Update--Bright Lines: Culture On the Autism Spectrum (deadline extended to August 1)
Update: the deadline for abstracts has been extended to August 1, 2012. You may send abstracts to: firstname.lastname@example.org
"Am I on the spectrum?" asks Abed Nadir, a character on the show Community. He then provides an answer: "None of your business." His joke presumes that the audience will understand this reference to the autism spectrum, and Community introduces the topic of Asperger's Syndrome in its pilot episode. Since the publication of Temple Grandin's work on autism in 1986, there has been a textual explosion of work on Asperger's Syndrome and the autism spectrum. Changes to the DSM-V will replace Asperger's Syndrome with Autistic Spectrum Disorder, a broadening that could threaten the culture that aspie/AS-identified people have produced in the form of literature and visual media. This volume would explore representations of autism within popular culture. Potential topics might include, but are not limited to:
The autism spectrum on television: Glee, Parenthood, Community, Criminal Minds, and other programs.
Cinematic representations: Adam, The Social Network, Mozart and the Whale, Temple Grandin, Molly, Rain Man.
Youtube films made by people on the spectrum (including vlogs like Wrong Planet and Injured Minds)
Literary characters on the spectrum.
Nonfiction by Hans Asperger, John Elder Robison, Temple Grandin, Kamila Markram, Rudy Simone, Jesse Saperstein, and others.
Aspergirl culture and the popular representation of women on the spectrum.
Youth culture and the neurodiversity movement.
Parallels between aspie culture and nerd culture.
Autism in academia.
Gender and sexuality on the spectrum.
Theories (such as Intense World Theory) applied to autism.

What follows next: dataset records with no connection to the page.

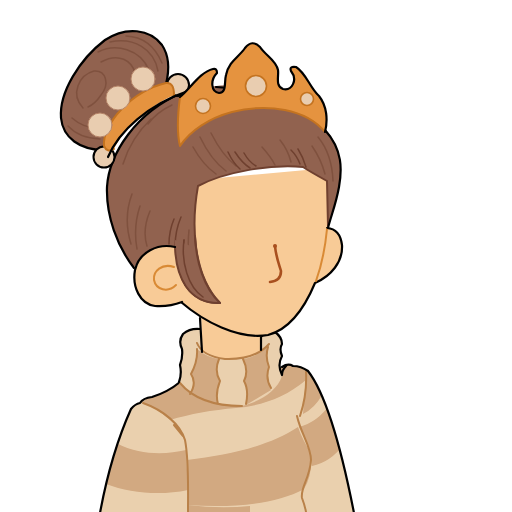
<!DOCTYPE html>
<html lang="en">
<head>
<meta charset="utf-8">
<title>Girl with a crown and turtleneck</title>
<style>
:root{--paper:#fff;--ink:#000;--skin:#f8cb97;--skin-line:#d98a35;--nose:#a9501f;--hair:#91624f;--hair-line:#6f402f;--gold:#e5933f;--gold-line:#c47320;--pearl:#e9cdb0;--wool:#ead0ae;--wool-dark:#d2a981;--wool-line:#b98149}
html,body{margin:0;background:var(--paper);overflow:hidden}
svg{display:block;width:512px;height:512px}
path,circle{stroke-linecap:round;stroke-linejoin:round}
.outline{fill:none;stroke:var(--ink);stroke-width:2.2}
.skin{fill:var(--skin)}
.hair{fill:var(--hair)}
.gold{fill:var(--gold)}
.wool{fill:var(--wool)}
.stripe{fill:var(--wool-dark)}
.seam{fill:none;stroke:var(--wool-line);stroke-width:2}
.strand{fill:none;stroke:var(--hair-line);stroke-width:1.5}
.soft{opacity:.5}
.hair-edge{fill:none;stroke:var(--hair-line);stroke-width:2}
.ear-line{fill:none;stroke:var(--skin-line);stroke-width:2}
.nose{fill:none;stroke:var(--nose);stroke-width:2.6}
.gold-edge{fill:none;stroke:var(--gold-line);stroke-width:2}
.gem{fill:var(--pearl);stroke:var(--gold-line);stroke-width:1.6}
.pearl{fill:var(--pearl);stroke:#b58468;stroke-width:1}
.pearl-edge{fill:var(--pearl);stroke:var(--ink);stroke-width:2}
</style>
</head>
<body>
<svg viewBox="0 0 512 512" role="img" aria-label="Girl without facial features wearing a crown, a hair bun and a striped turtleneck">
<defs>
<path id="torso" d="M100 514C107 475 118 438 131 409Q135 404 140 403Q143 398 152 397Q168 392 180 382L282 367Q288 363 293 366Q301 366 308 371C329 398 344 462 354 514Z"/>
<path id="collar" d="M200 329Q190 328 183 334Q178 341 182 349Q183 357 180 365Q182 374 179 382C192 400 214 406 241 406C260 402 277 391 282 376Q276 365 282 356Q279 349 282 343Q280 333 270 331Q264 333 261 338Z"/>
<path id="head" d="M196 180L328 168L328 230C326 258 320 279 304 305C293 323 277 335 258 336C232 337 203 321 181 302L160 240Z"/>
<path id="bun" d="M104 150C80 150 63 138 61 118C59 92 80 59 105 40C126 26 150 29 162 45C170 57 169 72 166 86Z"/>
<path id="hair-cap" d="M134 268C117 246 106 216 107 187C109 154 136 112 182 93C215 82 262 82 296 96C313 105 322 118 326 130C343 150 342 170 339 187C336 204 331 216 328 228L327 181C318 176 309 171 303 167C270 164 224 172 198 186C191 225 193 275 220 303C200 304 186 292 179 273L175 247C157 244 143 249 134 268Z"/>
<path id="crown" d="M180 146C176 130 178 112 180 97C190 89 200 72 213 69Q217 68 217 73C210 80 211 92 219 93C227 93 224 82 226 75C229 61 239 57 245 48Q252 39 260 47C266 56 276 60 278 70C279 76 275 86 283 89C292 91 298 80 291 71Q289 66 296 67C306 73 310 88 319 96C327 106 328 120 325 132C306 109 268 103 232 112C209 118 190 131 180 146Z"/>
<clipPath id="torso-clip"><use href="#torso"/></clipPath>
<clipPath id="collar-clip"><use href="#collar"/></clipPath>
</defs>
<rect width="512" height="512" fill="var(--paper)"/>

<g id="sweater">
<use href="#torso" class="wool"/>
<g clip-path="url(#torso-clip)" class="stripe">
<path d="M142 402L182 376L306 362L306 380C285 398 260 406 236 408C212 410 190 414 170 420Q157 408 142 402Z"/>
<path d="M187 460C230 455 269 446 298 427Q302 439 311 453Q313 474 304 489C275 505 230 508 188 505Z"/>
<path d="M118 444C140 455 165 455 186 450L188 490C160 496 130 493 106 484Z"/>
<path d="M306 368L322 395Q315 408 303 414Q305 392 306 368Z"/>
<path d="M299 427Q318 422 330 404L344 444Q331 462 312 466Q311 448 299 427Z"/>
<path d="M188 505Q220 509 250 506L250 514H188Z"/>
</g>
<path class="seam" d="M143 403C163 410 180 424 185 440C189 460 188 490 188 512M306 372C307 390 304 404 300 416M174 425L183 436M297 416C301 434 311 446 311 460C310 478 300 488 302 498Q305 506 306 512"/>
<path class="outline" d="M100 513C107 475 118 438 131 409Q135 404 140 403Q143 398 152 397Q168 392 180 382M282 367Q288 363 293 366Q301 366 308 371C329 398 344 462 354 513"/>
</g>

<path id="neck" class="skin" d="M201 312L262 325L262 352Q232 368 202 352Z"/>
<g id="turtleneck">
<path class="wool" d="M200 329Q190 328 183 334Q178 341 182 349Q183 357 180 365Q182 374 179 382C192 400 214 406 241 406C260 402 277 391 282 376Q276 365 282 356Q279 349 282 343Q280 333 270 331Q264 333 261 338L262 350Q232 368 202 350Z"/>
<g clip-path="url(#collar-clip)" class="stripe">
<path d="M197 349Q206 357 219 359Q214 371 220 381Q215 394 218 405L190 394Q197 383 191 374Q198 361 197 349Z"/>
<path d="M243 359Q258 357 269 345Q265 357 269 367Q265 378 271 390L246 405Q249 390 244 381Q249 371 243 359Z"/>
</g>
<path class="seam" d="M197 343Q202 356 225 359Q255 360 269 344M197 349Q198 361 191 374Q197 383 190 394M219 359Q214 371 220 381Q215 394 218 404M243 359Q249 371 244 381Q249 390 246 404M268 347Q265 357 269 367Q265 378 271 388M180 383C194 400 216 406 242 406"/>
<path class="outline" d="M200 318L202 352M200 329Q190 328 183 334Q178 341 182 349Q183 357 180 365Q182 374 179 382M261 350L261 337M262 336Q266 330 275 332Q282 337 282 344Q279 349 282 356Q277 365 282 375Q282 370 286 366"/>
</g>

<g id="face">
<path class="skin" d="M327 228Q340 228 343 245C343 262 331 276 315 283Z"/>
<use href="#head" class="skin"/>
<path class="outline" d="M327 228Q340 229 342 245C343 262 331 276 315 283C305 307 291 329 268 335C238 340 203 321 181 302"/>
<path class="ear-line" d="M327 229C325 250 321 267 316 281"/>
<path class="nose" d="M275 246C276 257 279 264 281 271Q281 281 270 282"/>
<circle cx="275" cy="246" r="2" fill="var(--nose)"/>
</g>

<g id="bun-hair">
<use href="#bun" class="hair"/>
<path class="strand soft" d="M83 108C70 94 79 75 94 71C106 70 110 84 101 95Q95 104 88 107M72 118C82 127 91 128 98 128M68 126Q79 138 100 139M98 52C116 43 140 49 149 70M110 42C134 37 154 49 158 71M126 36Q151 37 162 63M101 62C119 52 132 61 135 73"/>
<path class="outline" d="M104 150C80 150 63 138 61 118C59 92 80 59 105 40C126 26 150 29 162 45C170 57 169 72 166 84"/>
</g>

<g id="hair">
<use href="#hair-cap" class="hair"/>
<path class="strand" d="M228 152Q233 163 240 169M235 152Q242 163 250 168M244 153Q249 162 256 166M291 150Q297 156 300 164M298 149Q303 157 306 167M181 217Q173 236 176 256M174 219Q169 231 169 244M184 240C181 262 188 287 203 297"/>
<path class="strand soft" d="M200 137Q211 160 226 171M211 133Q222 155 236 166M193 147Q203 165 216 174M262 147Q271 157 275 165M280 140Q288 150 291 162M312 146Q321 159 325 174M318 137Q332 154 333 181M132 194Q123 218 131 244M140 206Q133 227 137 249M150 211Q142 230 147 246M151 119Q131 138 123 164M172 105Q157 112 148 124M189 230C186 259 193 283 209 299"/>
<path class="hair-edge" d="M327 181C318 176 309 171 303 167C270 164 224 172 198 186C191 225 193 275 220 303C200 304 186 292 179 273L175 247M327 181L328 226"/>
<path class="outline" d="M134 268C117 246 106 216 107 187C109 154 136 112 182 93M216 87L228 88M325 130C343 150 342 170 339 187C336 204 331 216 328 228"/>
</g>

<g id="near-ear">
<path class="skin" d="M175 247C158 243 139 252 135 270C132 287 140 304 155 306Q169 307 182 302L190 295Q178 281 175 247Z"/>
<path class="hair" d="M175 240C174 275 187 304 220 303C207 291 199 272 196 248Z"/>
<path class="hair-edge" d="M175 247C176 276 188 304 220 303C204 288 196 262 195 236"/>
<path class="strand" d="M184 240C181 262 188 287 203 297"/>
<path class="outline" d="M175 247C158 243 139 252 135 270C132 287 140 304 155 306Q169 307 182 302"/>
<path class="ear-line" d="M174 267C162 263 153 271 154 280C156 290 168 293 176 285"/>
</g>

<g id="hair-band">
<circle class="pearl-edge" cx="178" cy="85" r="11"/>
<circle class="pearl-edge" cx="104" cy="157" r="10.5"/>
<path class="gold" d="M104 146C102 124 132 91 166 83Q174 82 174 95C150 106 125 126 114 149Q107 153 104 146Z"/>
<path class="gold-edge" d="M114 149Q107 153 104 146C102 124 132 91 166 83Q174 82 174 95"/>
<path class="outline" d="M108 157C119 131 149 104 188 91"/>
<circle class="pearl" cx="143" cy="79" r="12"/>
<circle class="pearl" cx="118" cy="98" r="12"/>
<circle class="pearl" cx="100" cy="125" r="12"/>
</g>

<g id="tiara">
<use href="#crown" class="gold"/>
<path class="gold-edge" d="M180 97C178 112 176 130 180 146C190 131 209 118 232 112C268 103 306 109 325 132"/>
<path class="outline" d="M180 97C190 89 200 72 213 69Q217 68 217 73C210 80 211 92 219 93C227 93 224 82 226 75C229 61 239 57 245 48Q252 39 260 47C266 56 276 60 278 70C279 76 275 86 283 89C292 91 298 80 291 71Q289 66 296 67C306 73 310 88 319 96C327 106 328 120 325 132"/>
<circle class="gem" cx="256" cy="86" r="10.5"/>
<circle class="gem" cx="203" cy="106" r="7.5"/>
<circle class="gem" cx="307" cy="99" r="6.5"/>
</g>
</svg>
</body>
</html>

Histories of autism and premodern representations.
Abstracts (500-1000 words) are due by August 1/2012
Send abstracts to: email@example.com